### [Exercise]
Write down exactly the line where "--peel-shade: #f56e0f;" occurs and every line that follows it through the end of the material below; include nothing else.

________

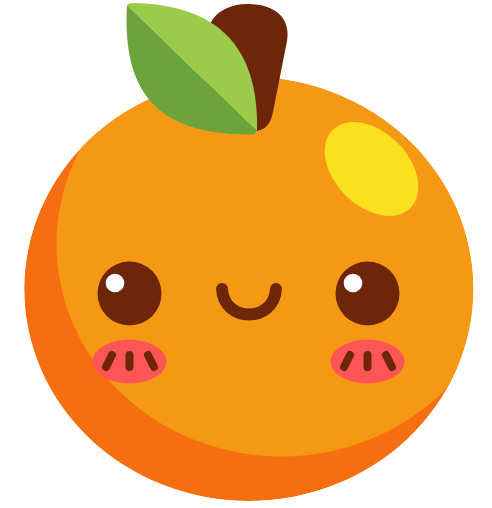
<!DOCTYPE html>
<html lang="en">
<head>
<meta charset="utf-8">
<title>Smiling orange</title>
<style>
:root {
  --paper: #ffffff;
  --peel: #f59914;
  --peel-shade: #f56e0f;
  --shine: #fae01e;
  --brown: #6e260a;
  --blush: #ff5555;
  --leaf-light: #9ccb4c;
  --leaf-dark: #6ca33b;
}
html, body { margin: 0; background: var(--paper); overflow: hidden; }
svg { display: block; width: 492px; height: 508px; }
.peel { fill: var(--peel); }
.peel-shade { fill: var(--peel-shade); }
.shine { fill: var(--shine); }
.brown { fill: var(--brown); }
.blush { fill: var(--blush); }
.glint { fill: var(--paper); }
.leaf-light { fill: var(--leaf-light); }
.leaf-dark { fill: var(--leaf-dark); }
.stroke { fill: none; stroke: var(--brown); stroke-linecap: round; }
.smile { stroke-width: 12; }
.freckles { stroke-width: 8; }
</style>
</head>
<body>
<svg viewBox="0 0 492 508" role="img" aria-label="Smiling orange with a stem and a leaf">
  <defs>
    <clipPath id="fruit-outline"><ellipse cx="248.7" cy="289" rx="224.5" ry="212"/></clipPath>
    <g id="eye">
      <circle class="brown" cx="129.5" cy="293.5" r="32"/>
      <circle class="glint" cx="115" cy="283" r="9.3"/>
    </g>
    <g id="cheek">
      <ellipse class="blush" cx="129.5" cy="361.5" rx="37" ry="22"/>
      <path class="stroke freckles" d="M112 355L106 367M129.500 355V367M148 355L154 367"/>
    </g>
  </defs>

  <g id="fruit" clip-path="url(#fruit-outline)">
    <ellipse class="peel-shade" cx="248.7" cy="289" rx="224.5" ry="212"/>
    <ellipse class="peel" cx="281.5" cy="244" rx="225" ry="212.500"/>
  </g>
  <ellipse class="shine" cx="371.500" cy="169" rx="55" ry="37" transform="rotate(45 371.500 169)"/>

  <path id="stem" class="brown" d="M210 24C216 11 230 4 248 4C276 4 291 19 287 41L273 112C271 123 266 130 256 131L230 100Z"/>

  <g id="leaf">
    <path class="leaf-dark" d="M127 5C122 93 158 134 248 134.500Q256 135 257 131Z"/>
    <path class="leaf-light" d="M127 5Q129 3 134 3C216 5 259 45 257 131Z"/>
  </g>

  <g id="face">
    <use href="#eye"/>
    <use href="#eye" x="238"/>
    <path class="stroke smile" d="M222 289C224 323 274 323 276 289"/>
    <use href="#cheek"/>
    <use href="#cheek" x="238"/>
  </g>
</svg>
</body>
</html>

________

### [Solution]
  --peel-shade: #f56e0f;
  --shine: #fae01e;
  --brown: #6e260a;
  --blush: #ff5555;
  --leaf-light: #9ccb4c;
  --leaf-dark: #6ca33b;
}
html, body { margin: 0; background: var(--paper); overflow: hidden; }
svg { display: block; width: 492px; height: 508px; }
.peel { fill: var(--peel); }
.peel-shade { fill: var(--peel-shade); }
.shine { fill: var(--shine); }
.brown { fill: var(--brown); }
.blush { fill: var(--blush); }
.glint { fill: var(--paper); }
.leaf-light { fill: var(--leaf-light); }
.leaf-dark { fill: var(--leaf-dark); }
.stroke { fill: none; stroke: var(--brown); stroke-linecap: round; }
.smile { stroke-width: 12; }
.freckles { stroke-width: 8; }
</style>
</head>
<body>
<svg viewBox="0 0 492 508" role="img" aria-label="Smiling orange with a stem and a leaf">
  <defs>
    <clipPath id="fruit-outline"><ellipse cx="248.7" cy="289" rx="224.5" ry="212"/></clipPath>
    <g id="eye">
      <circle class="brown" cx="129.5" cy="293.5" r="32"/>
      <circle class="glint" cx="115" cy="283" r="9.3"/>
    </g>
    <g id="cheek">
      <ellipse class="blush" cx="129.5" cy="361.5" rx="37" ry="22"/>
      <path class="stroke freckles" d="M112 355L106 367M129.500 355V367M148 355L154 367"/>
    </g>
  </defs>

  <g id="fruit" clip-path="url(#fruit-outline)">
    <ellipse class="peel-shade" cx="248.7" cy="289" rx="224.5" ry="212"/>
    <ellipse class="peel" cx="281.5" cy="244" rx="225" ry="212.500"/>
  </g>
  <ellipse class="shine" cx="371.500" cy="169" rx="55" ry="37" transform="rotate(45 371.500 169)"/>

  <path id="stem" class="brown" d="M210 24C216 11 230 4 248 4C276 4 291 19 287 41L273 112C271 123 266 130 256 131L230 100Z"/>

  <g id="leaf">
    <path class="leaf-dark" d="M127 5C122 93 158 134 248 134.500Q256 135 257 131Z"/>
    <path class="leaf-light" d="M127 5Q129 3 134 3C216 5 259 45 257 131Z"/>
  </g>

  <g id="face">
    <use href="#eye"/>
    <use href="#eye" x="238"/>
    <path class="stroke smile" d="M222 289C224 323 274 323 276 289"/>
    <use href="#cheek"/>
    <use href="#cheek" x="238"/>
  </g>
</svg>
</body>
</html>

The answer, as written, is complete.